[Stored data entries]
------------------------------

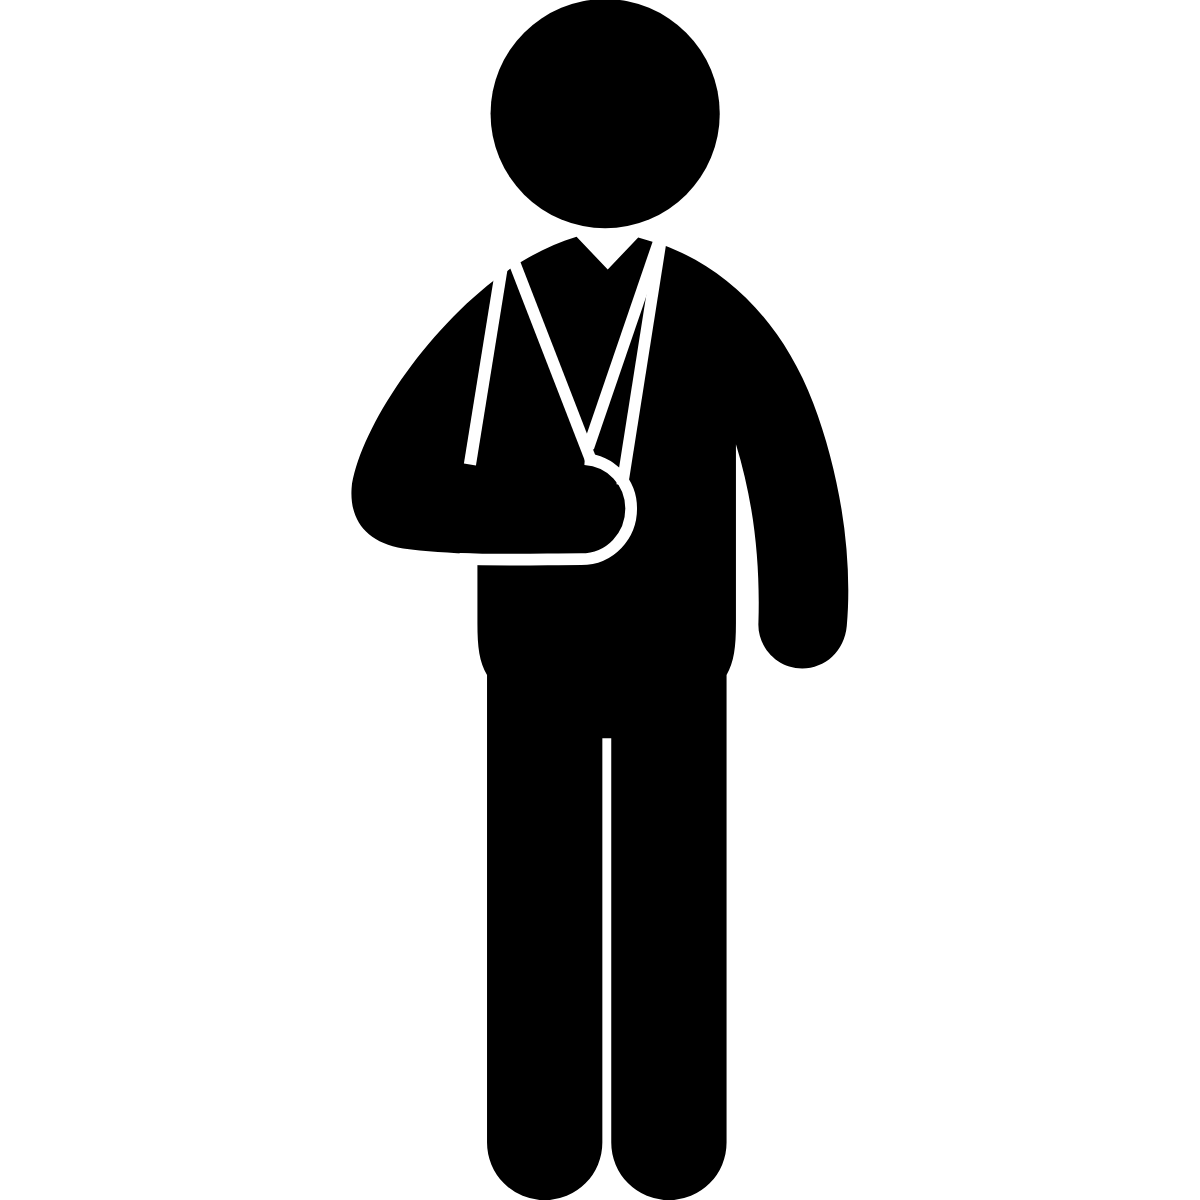
<!DOCTYPE html>
<html lang="en">
<head>
<meta charset="utf-8">
<title>Standing figure with arm in a sling</title>
<style>
  :root { --ink: #000; --paper: #fff; }
  html, body { margin: 0; width: 1200px; height: 1200px; overflow: hidden; background: var(--paper); }
  .pictogram { display: block; width: 1200px; height: 1200px; }
  .figure { fill: var(--ink); }
  .sling { fill: none; stroke: var(--paper); stroke-width: 5; stroke-linejoin: miter; }
</style>
</head>
<body>
<svg class="pictogram" viewBox="0 0 512 512" role="img" aria-label="Standing person with one arm in a sling">
  <g class="figure">
    <circle class="head" cx="258.2" cy="48.5" r="48.9"/>
    <path class="body" d="M246 101 L259.3 115 L272.3 101.3 L283 104.5
      C311 115 334 138 347 172 C358 201 364 236 361.3 267
      C360.3 278 352 285.2 342.3 285.2 C331.5 285.2 323 276 323.6 265.5
      C324.4 239 321.5 214 314 189.5
      V266 C314 276 313.2 282.500 310 288
      V487.500 A24.600 24.600 0 0 1 260.800 487.500 V315 H257 V487.500
      A24.600 24.600 0 0 1 207.800 487.500 V288
      C204.500 282.500 203.700 276 203.700 266 V236.500
      C192 235.800 181 235.300 172 234
      C156 231.500 149.200 221.500 150 208.500
      C152.500 186 178.500 144.500 211 119.500
      C222 111 234 104.700 246 101 Z"/>
  </g>
  <g class="sling">
    <path class="strap-outer" d="M215.200 107 L200.500 198.200" style="stroke-width:5.200"/>
    <path class="strap-inner" d="M217.500 107 L252 196"/>
    <path class="strap-neck" d="M282.500 99 L251 191"/>
    <path class="strap-wrist" d="M282.500 99 L265.500 207"/>
    <path class="hand-cradle" d="M196 238.400 C215 239.200 232 238.600 248 238.600 C260.500 238.600 269.300 228.500 269.300 217 C269.300 205.500 260.500 196.600 249.500 195.900"/>
  </g>
</svg>
</body>
</html>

------------------------------

PROBLEM STATEMENT
Reproduce, with both ends included, the lines from the one holding "C156 231.500 149.200" to the end of the records above.

REPLY
      C156 231.500 149.200 221.500 150 208.500
      C152.500 186 178.500 144.500 211 119.500
      C222 111 234 104.700 246 101 Z"/>
  </g>
  <g class="sling">
    <path class="strap-outer" d="M215.200 107 L200.500 198.200" style="stroke-width:5.200"/>
    <path class="strap-inner" d="M217.500 107 L252 196"/>
    <path class="strap-neck" d="M282.500 99 L251 191"/>
    <path class="strap-wrist" d="M282.500 99 L265.500 207"/>
    <path class="hand-cradle" d="M196 238.400 C215 239.200 232 238.600 248 238.600 C260.500 238.600 269.300 228.500 269.300 217 C269.300 205.500 260.500 196.600 249.500 195.900"/>
  </g>
</svg>
</body>
</html>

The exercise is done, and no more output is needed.